But they should not be used to carry heavier loads, insists David Leach, a lecturer and researcher specialising in freight transport and supply chain finance.
Mr Leach said there would be economic and environmental benefits to individual companies and the country if the UK changed the rules to allow high capacity vehicles (HCVs) on to its roads.
At 25.25 metres, they would be about a third as long again as the largest lorries currently permitted in Britain.
But they would not carry heavier loads. Instead, they would be used for larger quantities of lightweight goods – cutting down on the number of vehicle journeys which would lead to “significant” cost savings, lower carbon emissions and reduced congestion.
Mr Leach’s comments come in a report which looks certain to reopen a controversial topic when it lands on the desks of politicians and industry lobbyists.
A paper based on his work was judged to be the best at the recent Annual Conference of the Logistics Research Network.
Mr Leach’s focus is purely on extended vehicle length while maintaining gross weight at the current UK standard. Other studies have looked at increasing weight and length simultaneously.
He said: “I think that in the right circumstances – for companies that transport lightweight goods in large quantities from distribution site to distribution site – HCVs would be an undoubted benefit and would lead to a reduction in carbon emissions.”
The rail-freight industry – fearing a wholesale switch to road transport – and safety campaigners have been rigidly opposed to larger vehicles in Britain.
But Mr Leach’s findings run counter to many of their arguments.
Mr Leach, who held senior posts in the logistics industry before switching to an academic career, said only a small proportion of freight traffic might switch from rail to HCVs which are unsuited for heavy goods such as steel, coal and road building materials.
He said European studies showed that extra-large vehicles did not create additional road safety problems.
And technical innovations meant that HCVs were just as manoeuvrable as smaller lorries. Their 50% extra carrying capacity would lead to fewer vehicles on the road, cutting congestion.
Mr Leach said HCVs would not be permitted to exceed the current maximum weight when loaded – 44 tonnes in the UK.
“You are increasing the cubic capacity of the vehicle but you are reducing the maximum weight of goods that it can carry,” he said.
“This means that HCVs will only be of value to companies that distribute lightweight goods, such as snack foods, tissues and packaging materials.”
David Leach’s research was commissioned by personal health care products firm Kimberly-Clark.
Mr Leach, who worked on the research with his colleague Chris Savage, estimated that about 15% of the UK’s standard full-load traffic would be suitable for HCVs.

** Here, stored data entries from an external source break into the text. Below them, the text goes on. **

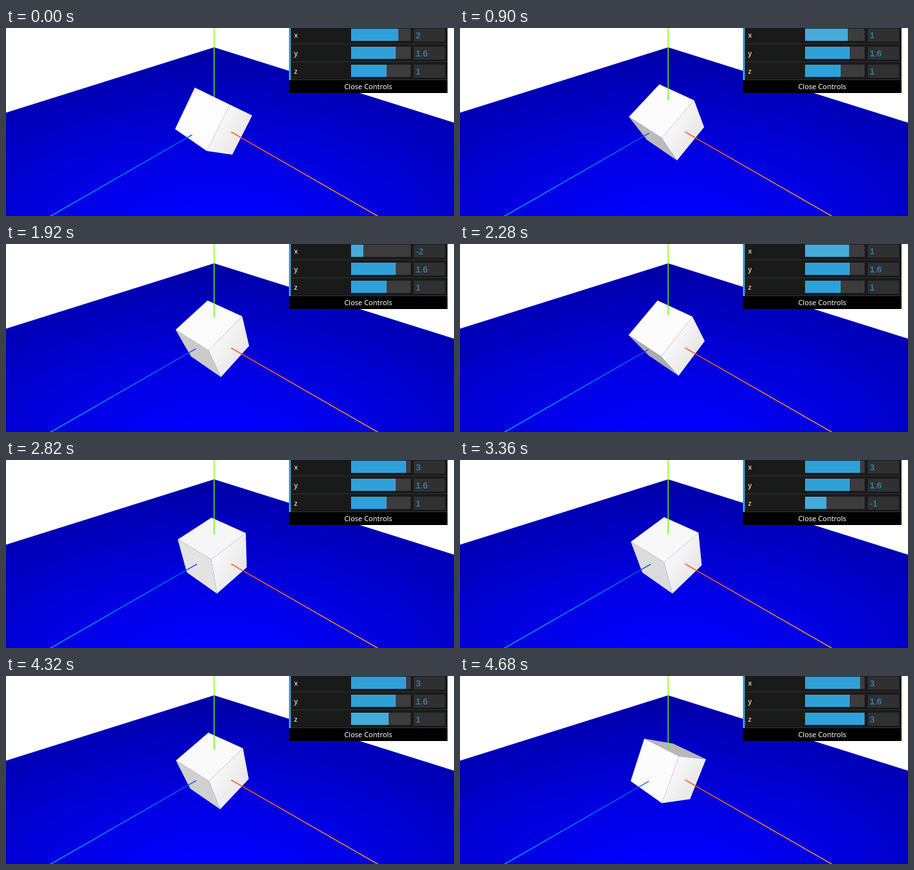
Recreate the animation shown at these times as an HTML page with a canvas. Size 692 px wide and 292 px high, loop 5.34 s.

```html
<!DOCTYPE html>
<html>
<head>
<meta charset="utf-8">
<style>
  html, body { margin: 0; width: 100%; height: 100%; overflow: hidden; background: #fff; }
  canvas { display: block; }
</style>
</head>
<body>
<canvas id="stage" width="692" height="292"></canvas>
<script>
const ctx = document.getElementById('stage').getContext('2d');
const LOOP = 5340, STEP = 60, PI = Math.PI;
const CENTER = [321.5, 146.3], FOCAL = 364, DISTANCE = 6 * Math.sqrt(3);

// Euler angles of the cube as [time, value]; y stays at a quarter turn (gimbal lock)
const xKeys = [[840, 1.835], [1200, -.82], [1380, -2.2], [1560, -2.95], [1740, -2.95],
  [1920, -1.85], [2280, 1.47], [2520, 2.52], [2640, 2.52], [2820, 2.66]];
const zKeys = [[3060, .64], [3600, -2.05], [3720, -2.19], [3960, -2.19], [4500, 2.3], [4680, PI]];

function valueAt(keys, t) {
  if (t <= keys[0][0]) return keys[0][1];
  for (let i = 1; i < keys.length; i++) {
    const [t0, a] = keys[i - 1], [t1, b] = keys[i];
    if (t < t1) return a + (b - a) * (t - t0) / (t1 - t0);
  }
  return keys[keys.length - 1][1];
}

// Camera at (6, 6, 6) looking at the origin; the cube spans -1..1
function project([x, y, z]) {
  const k = FOCAL / (DISTANCE - (x + y + z) / Math.sqrt(3));
  return [CENTER[0] + k * (x - z) / Math.SQRT2,
          CENTER[1] - k * (2 * y - x - z) / Math.sqrt(6)];
}

function polygon(points, fill) {
  ctx.beginPath();
  points.forEach(p => ctx.lineTo(...p));
  ctx.closePath();
  ctx.fillStyle = fill;
  ctx.fill();
}

const gray = v => `rgb(${v},${v},${v})`;

function makeFloorPaint() {
  const paint = ctx.createRadialGradient(0, 0, 0, 0, 0, 290);
  paint.addColorStop(0, '#00f');
  paint.addColorStop(.13, '#00f');
  paint.addColorStop(.5, 'rgb(0,0,219)');
  paint.addColorStop(1, 'rgb(0,0,164)');
  return paint;
}
const floorPaint = makeFloorPaint();

function drawFloor() {
  ctx.save();
  ctx.beginPath();
  [[321.5, 30], [692, 146.9], [692, 292], [0, 292], [0, 131.5]].forEach(p => ctx.lineTo(...p));
  ctx.clip();
  ctx.translate(321.5, 318);
  ctx.scale(2, 1);
  ctx.fillStyle = floorPaint;
  ctx.fillRect(-200, -300, 400, 300);
  ctx.restore();
}

// Each axis blends from one pure channel towards a second, in linear light
const axes = {
  x: { at: t => [t, 0, 0], end: 6.8, color: g => `rgb(255,${g},0)` },
  y: { at: t => [0, t, 0], end: 4.2, color: g => `rgb(${g},255,0)` },
  z: { at: t => [0, 0, t], end: 6.8, color: g => `rgb(0,${g},255)` }
};

function drawAxis({ at, end, color }, start) {
  const from = project(at(start)), to = project(at(end));
  const span = Math.hypot(to[0] - from[0], to[1] - from[1]);
  const paint = ctx.createLinearGradient(...from, ...to);
  for (let i = 0; i <= 6; i++) {
    const t = start + (end - start) * i / 6, p = project(at(t));
    const srgb = 1.055 * (.06 * t) ** (1 / 2.4) - .055;
    const offset = Math.hypot(p[0] - from[0], p[1] - from[1]) / span;
    paint.addColorStop(Math.min(1, offset), color(Math.round(255 * srgb)));
  }
  ctx.strokeStyle = paint;
  ctx.lineWidth = 1.4;
  ctx.beginPath();
  ctx.moveTo(...from);
  ctx.lineTo(...to);
  ctx.stroke();
}

const facesCamera = a => Math.cos(a) + Math.sin(a) > 1 / 6;
const corner = (x, a) => project([x, Math.SQRT2 * Math.cos(a), Math.SQRT2 * Math.sin(a)]);

function drawCube(turn) {
  for (let i = 0; i < 4; i++) {
    const a = turn + i * PI / 2;
    if (!facesCamera(a)) continue;
    const light = .816 * Math.cos(a - PI / 4);
    const shade = Math.round(253 - 190 * Math.max(0, .85 - light) ** 2);
    polygon([corner(1, a - PI / 4), corner(1, a + PI / 4),
             corner(-1, a + PI / 4), corner(-1, a - PI / 4)], gray(shade));
  }
  const paint = ctx.createLinearGradient(318, 145, 378, 179);
  paint.addColorStop(0, gray(251));
  paint.addColorStop(1, gray(226));
  polygon([1, 3, 5, 7].map(k => corner(1, turn + k * PI / 4)), paint);
}

function drawScene(angle) {
  const quarter = PI / 2;
  const turn = angle - Math.round(angle / quarter) * quarter;
  const exit = 1 / Math.cos(turn);
  const yFront = facesCamera(turn), zFront = facesCamera(turn + quarter);
  drawFloor();
  if (!yFront) drawAxis(axes.y, exit);
  if (!zFront) drawAxis(axes.z, exit);
  drawCube(turn);
  drawAxis(axes.x, 1);
  if (yFront) drawAxis(axes.y, exit);
  if (zFront) drawAxis(axes.z, exit);
}

function rect(x, y, w, h, fill) {
  ctx.fillStyle = fill;
  ctx.fillRect(x, y, w, h);
}

function text(str, x, y, font, fill) {
  ctx.font = font;
  ctx.fillStyle = fill;
  ctx.fillText(str, x, y);
}

const LABEL = '11px "Noto Sans", sans-serif';
const NUMBER = '13.33px "Liberation Sans", Arial, sans-serif';

function drawRow(index, name, value, shown, active) {
  const y = 28 * index;
  rect(437, y - 3, 245, 27, '#1a1a1a');
  rect(437, y + 24, 245, 1, '#2c3336');
  rect(437, y - 3, 3, 28, '#2fa1d6');
  rect(533, y + 1, 92, 19, '#3c3c3c');
  rect(533, y + 1, Math.round(92 * (value + PI) / (2 * PI)), 19, active ? '#44abda' : '#2fa1d6');
  rect(630, y + 1, 48, 20, '#303030');
  text(name, 445, y + 15, LABEL, '#fff');
  text(shown, 633, y + 16, NUMBER, '#2fa1d6');
}

function drawPanel(x, z, t) {
  drawRow(0, 'x', x, String(Math.round(x)), t >= 480 && t < 2820);
  drawRow(1, 'y', PI / 2, '1.6', false);
  drawRow(2, 'z', z, String(Math.round(z)), t >= 3120 && t < 4680);
  rect(437, 81, 245, 20, '#000');
  ctx.textAlign = 'center';
  text('Close Controls', 559.5, 95, LABEL, '#fff');
  ctx.textAlign = 'left';
}

const begin = performance.now();

function draw() {
  const elapsed = (performance.now() - begin) % LOOP;
  const t = Math.floor(elapsed / STEP) * STEP;
  const x = valueAt(xKeys, t), z = valueAt(zKeys, t);
  rect(0, 0, 692, 292, '#fff');
  drawScene(x + z);
  drawPanel(x, z, t);
  requestAnimationFrame(draw);
}
draw();
</script>
</body>
</html>
```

The report said that full adoption in the UK could lead to annual transport cost savings of £226m. Total reductions in carbon emissions could amount to 96 thousand tonnes per annum and the use of HCVs would reduce the total distances travelled by large vehicles by up to 4%, making a useful contribution to the relief of congestion.